By Jillian Chambers
In remembrance of Kristallnacht, Professor Ariela Keysar of Trinity College presented two talks on anti-Semitism. Professor Keysar’s colloquium featured “Variations of Anti-Semitism in a Global Perspective: Conceptual and Methodological Issues,” and her public lecture was titled “International Comparison of Anti-Semitism on Campus: Why Are Women More Likely to Be Targeted?”
In Professor Keysar’s first event, she quoted an America Jewish college student who said in 2014 “subtle anti-Semitism – it’s the last socially acceptable form of racism.” Professor Keysar went on to define anti-Semitism: a certain perception of Jews, which may be expressed as hatred towards Jews. There can be both rhetorical and physical manifestation of anti-Semitism; they can be directed towards Jewish or non-Jewish individuals and/or their property, or toward Jewish community institutions and religious facilities. Professor Keysar’s presentation asked to what extent Jews’ experiences and perceptions of anti-Semitism vary by country, through the lens of the victims?
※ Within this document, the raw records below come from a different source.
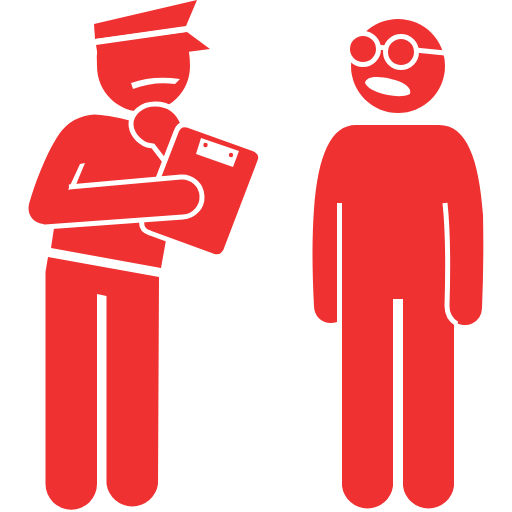
<!DOCTYPE html>
<html lang="en">
<head>
<meta charset="utf-8">
<title>Officer and man pictogram</title>
<style>
:root { --figure: #ef3131; --ground: #ffffff; }
html, body { margin: 0; background: var(--ground); overflow: hidden; }
svg { display: block; width: 512px; height: 512px; }
.solid { fill: var(--figure); }
.gap { fill: var(--ground); }
.cut { fill: none; stroke: var(--ground); stroke-width: 5; }
.edged { fill: var(--figure); stroke: var(--ground); stroke-width: 5; stroke-linejoin: round; }
</style>
</head>
<body>
<svg viewBox="0 0 512 512" role="img" aria-label="Officer with a clipboard questioning a man in glasses">
  <g id="officer">
    <g id="officer-head">
      <path class="solid" d="M98 47L185 36Q190 50 190 66C190 92 169 112 143 112C118 112 97 92 97 66Q96 56 98 47Z"/>
      <path class="gap" d="M131 83Q153 75 180 79L175 84Q154 81 133 89Z"/>
    </g>
    <g id="officer-cap">
      <path class="solid" d="M94 24L197 0L186 26L95 39Z"/>
      <path class="solid" d="M96 45L187 32L210 49L187 52L180 55L98 57Z"/>
      <path class="cut" d="M92 42L188 29"/>
    </g>
    <path id="officer-torso" class="solid" d="M90 115Q98 113 132 121L168 150L190 185L166 240L161 268L51 248L54 228L43 224C32 222 27 214 29 204C35 183 45 157 56 139Q68 118 90 115Z"/>
    <path id="officer-legs" class="solid" d="M48 257L159 277L158 484A26 26 0 0 1 106.500 484L106.500 296L97 294L97 484A25.700 25.700 0 0 1 45.500 484L45.500 272Z"/>
    <path id="raised-hand" class="edged" d="M166 163L153 146L147 145C137 141 131 132 131 124C131 113 142 104 155 104C168 104 178 111 183 124L188 150Z"/>
    <g id="clipboard">
      <path class="edged" d="M187 125L254 149Q263 153 260 161L226 250Q222 259 213 256L150 233Q140 230 142 220L176 132Q179 123 187 125Z"/>
      <path class="gap" d="M201 138L239 151L233 167L196 154Z"/>
      <circle class="solid" cx="205.500" cy="145" r="2.200"/>
      <circle class="solid" cx="231" cy="155" r="2.200"/>
    </g>
    <g id="writing-arm">
      <path class="solid" d="M64 188L181 177A20 20 0 0 1 183 216L44 224Z"/>
      <path class="cut" d="M45 227L183 217A20 20 0 0 0 181 177L69 187"/>
      <path class="gap" d="M80 164L85 163L75 187L68 190Z"/>
    </g>
  </g>
  <g id="man">
    <g id="man-head">
      <circle class="solid" cx="398" cy="66" r="47"/>
      <path class="gap" d="M365 83C366 76 379 76 391 79C405 82 412 88 410 94C402 98 388 96 377 92Q367 88 365 83Z"/>
    </g>
    <g id="glasses">
      <path class="cut" d="M377 47L386 48M415 50L445 53"/>
      <circle class="edged" cx="363" cy="49" r="15.500"/>
      <circle class="edged" cx="401" cy="52" r="15.500"/>
    </g>
    <path id="man-body" class="solid" d="M356 125H439C467 125 479 160 483 215Q484 260 482 308A17 17 0 0 1 454 321V486A25.700 25.700 0 0 1 403 486V299H393V486A25.700 25.700 0 0 1 342 486V320L337 322C325 326 314 318 314 306Q311 250 314 209C318 155 331 125 356 125Z"/>
    <path id="left-arm-gap" class="cut" d="M339.500 203V322"/>
    <path id="right-arm-gap" class="cut" d="M445 203Q449 240 447 306Q447 318 457 324"/>
  </g>
</svg>
</body>
</html>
Research shows, as Professor Keysar explained, that experiences and perceptions of anti-Semitism in Europe have increased. Especially in Hungary, within the last 12 months Jews have personally heard a non-Jew utter anti-Semitic comments, heard that “Jews are responsible for the current economic crises,” heard non-Jewish people suggest that the Holocaust is a myth or has been exaggerated, and heard non-Jewish people suggest that the interests of Jews in their country are different from the interests of the rest of the population. The survey that Professor Keysar cited also found that more Jews in Sweden and France than in any other of the investigated European countries claim to have been physically attacked because they are Jews.
In the United States, Professor Keysar noted that rhetoric targeting Jews escalated in the heat of the presidential election season. Particularly on social media, people asserted that Jews control the media. More than eight hundred journalists received anti-Semitic tweets, and the bios of anti-Semitic Twitter users frequently contain the words “Trump, nationalist, conservative, American and white.”
Professor Keysar’s next presentation on International Comparisons of Anti-Semitism on Campus asked why young Jews are more likely to experience hostility today. Similar to the study she cited in her previous presentation, the survey asked Jewish college students to share their experiences with anti-Semitism. 54 percent of students either experienced or witnessed anti-Semitism, moreso in the United States than in other countries like the United Kingdom and Canada.
Some important factors that are associated with anti-Semitism on campus, Professor Keysar explained, include gender, current religion, belonging/attending Hillel, and Zionist tendencies. Those that identified as female and held “Super Zionist” ideals were found to have a greater likelihood of encountering anti-Semitism on campus.
The Center for Judaic Studies and Contemporary Jewish Life would like to thank Professor Ariela Keysar for her wonderful presentations and everyone who attended for their enthusiasm.